Saved data entries
⁂
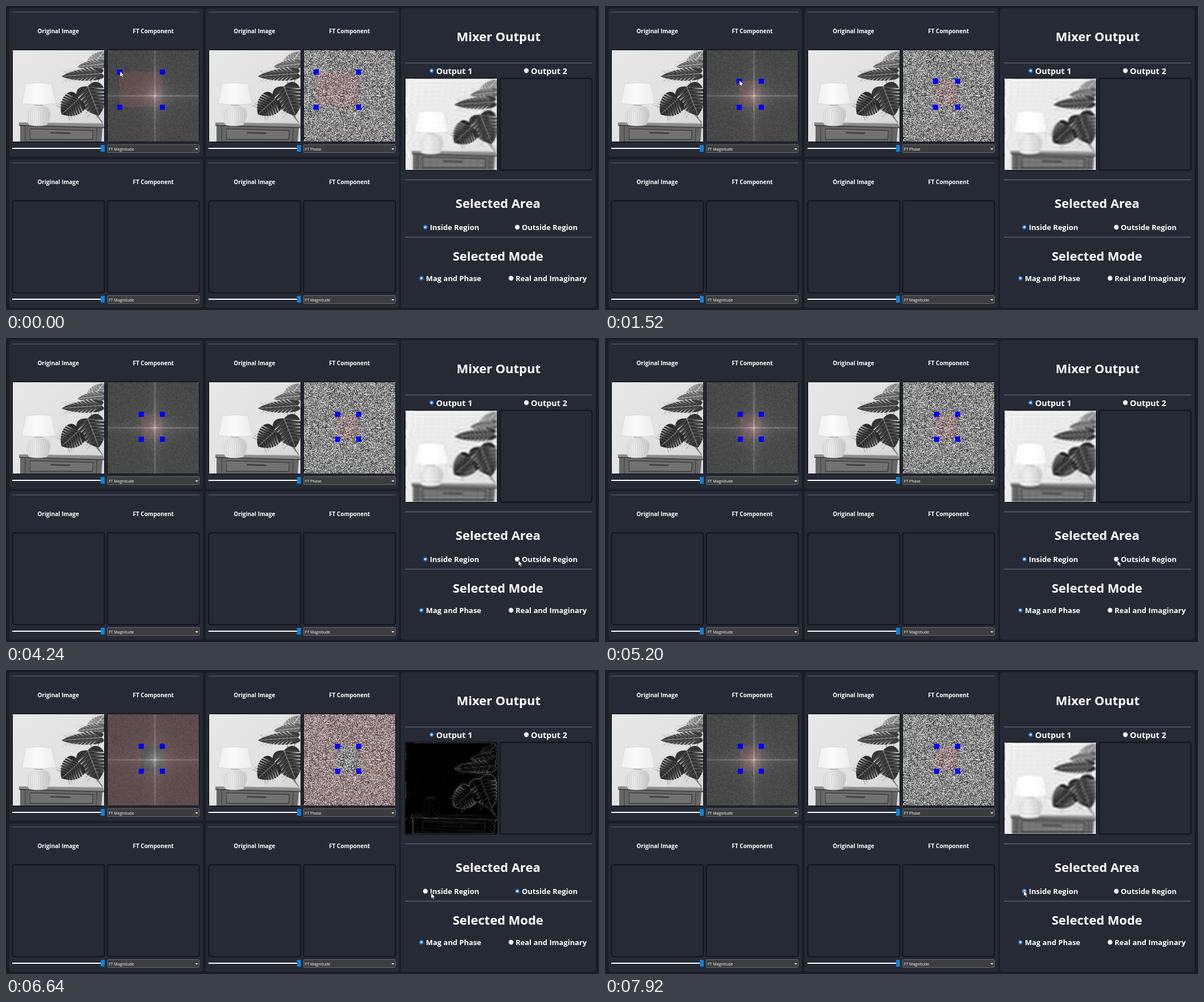
An HTML page with a canvas that plays this animation: 1045x536 px, repeating every 8000 ms.

```html
<!DOCTYPE html>
<html lang="en">
<head>
<meta charset="utf-8">
<title>Fourier mixer</title>
<style>
html, body { margin: 0; width: 100%; height: 100%; overflow: hidden; background: #1b1e27; }
canvas { display: block; }
</style>
</head>
<body>
<canvas id="stage" width="1045" height="536"></canvas>
<script>
const ctx = document.getElementById('stage').getContext('2d');
const N = 161, LOOP = 8000, STEP = 80;
const DC = { x: 83, y: 80 };
const DRAG_END = 1760, OUTSIDE_ON = 5440, INSIDE_OFF = 5680, OUTSIDE_OFF = 7840;
const FONT = '"Open Sans", "Noto Sans", sans-serif';
const gray = v => `rgb(${v},${v},${v})`;

function seeded(seed) {
  return () => {
    seed = (seed + 0x6D2B79F5) | 0;
    let r = Math.imul(seed ^ (seed >>> 15), 1 | seed);
    r = (r + Math.imul(r ^ (r >>> 7), 61 | r)) ^ r;
    return ((r ^ (r >>> 14)) >>> 0) / 4294967296;
  };
}

function layer(w, h, paint) {
  const c = document.createElement('canvas');
  c.width = w; c.height = h;
  const g = c.getContext('2d', { willReadFrequently: true });
  paint(g);
  return c;
}

function fromPixels(shade) {
  return layer(N, N, g => {
    const img = g.createImageData(N, N);
    for (let y = 0, i = 0; y < N; y++) for (let x = 0; x < N; x++, i += 4) {
      img.data[i] = img.data[i + 1] = img.data[i + 2] = shade(x, y);
      img.data[i + 3] = 255;
    }
    g.putImageData(img, 0, 0);
  });
}

function poly(g, fill, ...pts) {
  g.fillStyle = fill;
  g.beginPath();
  for (let i = 0; i < pts.length; i += 2) g.lineTo(pts[i], pts[i + 1]);
  g.fill();
}

function line(g, color, width, x1, y1, x2, y2) {
  g.strokeStyle = color; g.lineWidth = width;
  g.beginPath(); g.moveTo(x1, y1); g.lineTo(x2, y2); g.stroke();
}

// Split leaf from its base to its tip, w is half the width.
function leaf(g, x1, y1, x2, y2, w, tone, cuts = 6) {
  const len = Math.hypot(x2 - x1, y2 - y1);
  g.save();
  g.translate(x1, y1);
  g.rotate(Math.atan2(y2 - y1, x2 - x1));
  g.fillStyle = gray(tone);
  g.beginPath();
  g.moveTo(0, 0);
  g.bezierCurveTo(-len * .3, -w * 1.25, len * .6, -w * 1.45, len, 0);
  g.bezierCurveTo(len * .6, w * 1.45, -len * .3, w * 1.25, 0, 0);
  g.fill();
  for (const s of [-1, 1]) for (let i = 0; i < cuts; i++) {
    const x = len * (.02 + .84 * i / cuts), gap = len * .3 / cuts;
    line(g, gray(tone + 75), .7, x, 0, x + len * .17, s * w * .85);
    const m = x + len * .42 / cuts;
    poly(g, '#d8d8d8', m + len * .05, s * w * .3,
      m + len * .17, s * w * 1.15, m + len * .17 + gap, s * w * 1.1);
  }
  line(g, gray(tone + 100), 1, 0, 0, len * .95, 0);
  g.restore();
}

function paintDresser(g) {
  poly(g, '#666', 13, 131, 158, 136, 156, N, 13, N);
  poly(g, '#8a8a8a', 11, 127, 159, 129, 161, 136, 11, 132);
  line(g, '#a6a6a6', 1, 12, 127.5, 159, 129.5);
  line(g, '#373737', 1.5, 11, 132.5, 161, 136.5);
  poly(g, '#3d3d3d', 30, 138, 142, 141, 141, 158, 30, 158);
  poly(g, '#7b7b7b', 31, 139.5, 140.5, 142.5, 139.5, 156.5, 31.5, 156.5);
  for (let y = 143; y < 156; y += 3) line(g, 'rgba(50,50,50,.45)', .8, 32, y, 139, y + 2);
  poly(g, '#444', 66, 144, 101, 145, 100, 148, 67, 147);
  line(g, '#414141', 1.2, 22, 134, 22, N);
  line(g, '#414141', 1.2, 148, 137, 147, N);
}

function paintLamp(g) {
  g.fillStyle = '#b4b4b4'; g.fillRect(38, 94, 15, 6);
  const body = g.createLinearGradient(22, 0, 67, 0);
  body.addColorStop(0, '#dcdcdc');
  body.addColorStop(.4, '#f0f0f0');
  body.addColorStop(1, '#c9c9c9');
  g.fillStyle = body;
  g.beginPath();
  g.moveTo(36, 98);
  g.bezierCurveTo(20, 101, 20, 116, 29, 132);
  g.quadraticCurveTo(45, 135, 60, 132);
  g.bezierCurveTo(70, 116, 70, 101, 54, 98);
  g.fill();
  for (let i = -5; i <= 5; i++) {
    g.strokeStyle = 'rgba(140,140,140,.45)'; g.lineWidth = .7;
    g.beginPath(); g.moveTo(45 + i * 2, 99);
    g.quadraticCurveTo(45 + i * 4.8, 111, 45 + i * 2.8, 132); g.stroke();
  }
  const shade = g.createLinearGradient(16, 0, 76, 0);
  shade.addColorStop(0, '#f0f0f0');
  shade.addColorStop(.45, '#fbfbfb');
  shade.addColorStop(1, '#ededed');
  g.fillStyle = shade;
  g.beginPath();
  g.moveTo(23, 59); g.quadraticCurveTo(46, 56, 68, 59);
  g.lineTo(76, 94); g.quadraticCurveTo(46, 98, 16, 94);
  g.closePath();
  g.fill();
  g.strokeStyle = '#cecece'; g.lineWidth = .7; g.stroke();
}

function paintPhoto(g) {
  const wall = g.createLinearGradient(0, 0, N, N);
  wall.addColorStop(0, '#e8e8e8');
  wall.addColorStop(.55, '#e2e2e2');
  wall.addColorStop(1, '#d2d2d2');
  g.fillStyle = wall;
  g.fillRect(0, 0, N, N);

  g.strokeStyle = '#777'; g.lineWidth = 1.1;
  for (const [x, y] of [[118, 84], [131, 66], [155, 42], [139, 30]]) {
    g.beginPath(); g.moveTo(158, 128);
    g.quadraticCurveTo(134, 98, x, y); g.stroke();
  }
  leaf(g, 139, 29, 160, 2, 13, 130, 5);
  leaf(g, 160, 24, 114, 29, 9, 95, 6);
  leaf(g, 156, 41, 86, 46, 11, 60, 8);
  leaf(g, 132, 64, 152, 115, 25, 52, 7);
  leaf(g, 116, 86, 86, 113, 21, 42, 7);
  paintDresser(g);
  paintLamp(g);
}

const photo = layer(N, N, paintPhoto);
const photoData = photo.getContext('2d').getImageData(0, 0, N, N).data;
const luma = Float32Array.from({ length: N * N }, (_, i) => photoData[i * 4]);

const rndMag = seeded(7), rndPhase = seeded(21);
const magnitude = fromPixels((x, y) => {
  const dx = Math.abs(x - DC.x), dy = Math.abs(y - DC.y), d = Math.hypot(dx, dy);
  const cross = 54 * Math.exp(-dx * dx / .8 - dy / 120) + 54 * Math.exp(-dy * dy / .9 - dx / 120);
  const halo = 10 * Math.exp(-dx / 9) + 10 * Math.exp(-dy / 9);
  return 58 + 26 * rndMag() + cross + halo + 50 * Math.exp(-d / 17);
});
let held = 0;
const phase = fromPixels((x, y) => {
  if (Math.abs(y - DC.y) >= 2 || x % 4 === 0) held = 35 + 205 * rndPhase();
  return held;
});

// Kernel that keeps the frequencies from lo to hi along one axis.
function bandKernel(lo, hi) {
  const re = new Float32Array(N), im = new Float32Array(N);
  for (let n = 0; n < N; n++) for (let k = lo; k <= hi; k++) {
    re[n] += Math.cos(2 * Math.PI * k * n / N) / N;
    im[n] += Math.sin(2 * Math.PI * k * n / N) / N;
  }
  return { re, im };
}

function filterPhoto(box, outside) {
  const kx = bandKernel(box.x - DC.x, box.right - DC.x);
  const ky = bandKernel(box.y - DC.y, box.bottom - DC.y);
  const re = new Float32Array(N * N), im = new Float32Array(N * N);
  for (let y = 0; y < N; y++) for (let x = 0; x < N; x++) {
    let a = 0, b = 0;
    for (let j = 0, n = x; j < N; j++) {
      const v = luma[y * N + j];
      a += v * kx.re[n]; b += v * kx.im[n];
      n = n ? n - 1 : N - 1;
    }
    re[x * N + y] = a; im[x * N + y] = b;
  }
  return fromPixels((x, y) => {
    let a = 0, b = 0;
    for (let j = 0, n = y; j < N; j++) {
      const p = re[x * N + j], q = im[x * N + j], c = ky.re[n], s = ky.im[n];
      a += p * c - q * s; b += p * s + q * c;
      n = n ? n - 1 : N - 1;
    }
    return outside ? Math.hypot(luma[y * N + x] - a, b) * 1.25 - 8 : Math.hypot(a, b) * 1.03;
  });
}

const results = new Map();
function mixed(box, outside) {
  const key = [box.x, box.y, outside].join();
  if (!results.has(key)) results.set(key, filterPhoto(box, outside));
  return results.get(key);
}

function text(g, str, x, y, size, align = 'left', weight = 700) {
  g.font = `${weight} ${size}px ${FONT}`;
  g.textAlign = align;
  g.fillStyle = '#fff';
  g.fillText(str, x, y);
}

function rounded(g, x, y, w, h, r, fill, stroke, width = 2) {
  g.beginPath(); g.roundRect(x, y, w, h, r);
  g.fillStyle = fill; g.fill();
  if (stroke) { g.strokeStyle = stroke; g.lineWidth = width; g.stroke(); }
}

const slot = (g, x, y) => rounded(g, x, y, 162, 162, 4, '#252a34', '#10131a');

function channel(g, x, y, mode) {
  rounded(g, x, y, 341, 262, 5, '#252a34');
  line(g, '#505967', 1.3, x + 5, y + 6.7, x + 335, y + 6.7);
  text(g, 'Original Image', x + 86, y + 44, 10, 'center');
  text(g, 'FT Component', x + 253.5, y + 44, 10, 'center');
  slot(g, x + 5.5, y + 73.5);
  slot(g, x + 172.5, y + 73.5);
  line(g, '#fff', 2, x + 5, y + 247, x + 162, y + 247);
  g.fillStyle = '#1180d8';
  g.fillRect(x + 161, y + 241, 7, 12);
  rounded(g, x + 172.5, y + 240.5, 162, 14, 2, '#3d3d3f', '#68696c', 1);
  text(g, mode, x + 175, y + 250.5, 7, 'left', 400);
  poly(g, '#fff', x + 327.5, y + 247, x + 332.5, y + 247, x + 330, y + 249.7);
}

const backdrop = layer(1045, 536, g => {
  g.fillStyle = '#1a1d26';
  g.fillRect(0, 0, 1045, 536);
  channel(g, 6, 4, 'FT Magnitude');
  channel(g, 351.8, 4, 'FT Phase');
  channel(g, 6, 270, 'FT Magnitude');
  channel(g, 351.8, 270, 'FT Magnitude');
  rounded(g, 696, 4, 343, 528, 5, '#252a34');
  for (const y of [100.5, 306.5, 407.5]) line(g, '#566173', 1.3, 703, y, 1033, y);
  text(g, 'Mixer Output', 868, 61.5, 22, 'center');
  text(g, 'Selected Area', 867, 356, 22, 'center');
  text(g, 'Selected Mode', 867, 449, 22, 'center');
  text(g, 'Output 1', 758, 119.5, 14.4);
  text(g, 'Output 2', 925, 119.5, 14.4);
  text(g, 'Inside Region', 747, 395, 13);
  text(g, 'Outside Region', 909, 395, 13);
  text(g, 'Mag and Phase', 740, 485, 13);
  text(g, 'Real and Imaginary', 898, 485, 13);
  slot(g, 703.5, 127.5);
  slot(g, 870.5, 127.5);
  g.drawImage(photo, 12, 78);
  g.drawImage(photo, 358, 78);
});

function disc(x, y, r, fill) {
  ctx.fillStyle = fill;
  ctx.beginPath(); ctx.arc(x, y, r, 0, 7); ctx.fill();
}

function radio(x, y, on, ring = '#1d62b4') {
  disc(x, y, 4.2, on ? ring : '#f2f2f4');
  if (on) disc(x, y, 1.9, '#fff');
}

function component(img, x, y, box, outside) {
  ctx.save();
  ctx.translate(x, y);
  ctx.drawImage(img, 0, 0);
  ctx.fillStyle = 'rgba(255,100,100,.12)';
  ctx.beginPath();
  if (outside) ctx.rect(0, 0, N, N);
  ctx.rect(box.x, box.y, box.right - box.x, box.bottom - box.y);
  ctx.fill('evenodd');
  ctx.fillStyle = '#0000fa';
  for (const hx of [box.x, box.right]) for (const hy of [box.y, box.bottom])
    ctx.fillRect(hx - 4, hy - 4, 9, 9);
  ctx.restore();
}

function cursor(x, y) {
  ctx.save();
  ctx.translate(x, y);
  ctx.beginPath();
  for (const [px, py] of [[0, 0], [0, 10], [2.3, 8], [4, 11.5], [5.6, 10.7], [4.1, 7.4], [7, 7.2]]) ctx.lineTo(px, py);
  ctx.closePath();
  ctx.fillStyle = '#fff'; ctx.fill();
  ctx.strokeStyle = '#15151a'; ctx.lineWidth = .7; ctx.stroke();
  ctx.restore();
}

// time, x, y of the pointer
const track = [
  [0, 201, 115], [1520, 237, 131], [DRAG_END, 239, 133], [2160, 239, 133],
  [3040, 839, 282], [3920, 903, 392], [6080, 903, 392],
  [6640, 749, 393], [7040, 738, 389], [LOOP, 738, 389]
];

function pointer(t) {
  const i = track.findIndex(p => p[0] > t);
  const [t0, x0, y0] = track[i - 1], [t1, x1, y1] = track[i];
  const u = (t - t0) / (t1 - t0), e = t < DRAG_END ? u : u * u * (3 - 2 * u);
  return { x: x0 + (x1 - x0) * e, y: y0 + (y1 - y0) * e };
}

function draw(t) {
  const p = pointer(t), drag = pointer(Math.min(t, DRAG_END));
  const box = { x: Math.round(drag.x) - 180, y: Math.round(drag.y) - 77, right: 96, bottom: 100 };
  const outside = t >= OUTSIDE_ON && t < OUTSIDE_OFF;
  const inside = t < INSIDE_OFF || t >= OUTSIDE_OFF;

  ctx.drawImage(backdrop, 0, 0);
  component(magnitude, 179, 78, box, outside);
  component(phase, 525, 78, box, outside);
  ctx.drawImage(mixed(box, outside), 704, 128);

  radio(750, 114, true);
  radio(917, 114, false);
  radio(739, 390, inside, t >= OUTSIDE_ON ? '#4283d0' : undefined);
  radio(901, 390, outside);
  radio(732, 480, true);
  radio(890, 480, false);
  cursor(p.x, p.y);
}

const start = performance.now();
function frame() {
  const t = (performance.now() - start) % LOOP;
  draw(Math.floor(t / STEP) * STEP);
  requestAnimationFrame(frame);
}
draw(0);
requestAnimationFrame(frame);
</script>
</body>
</html>
```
⁂
Exercise requirements
Each line holding the word "cuts" must be copied from the data.

Exercise output
function leaf(g, x1, y1, x2, y2, w, tone, cuts = 6) {
  for (const s of [-1, 1]) for (let i = 0; i < cuts; i++) {
    const x = len * (.02 + .84 * i / cuts), gap = len * .3 / cuts;
    const m = x + len * .42 / cuts;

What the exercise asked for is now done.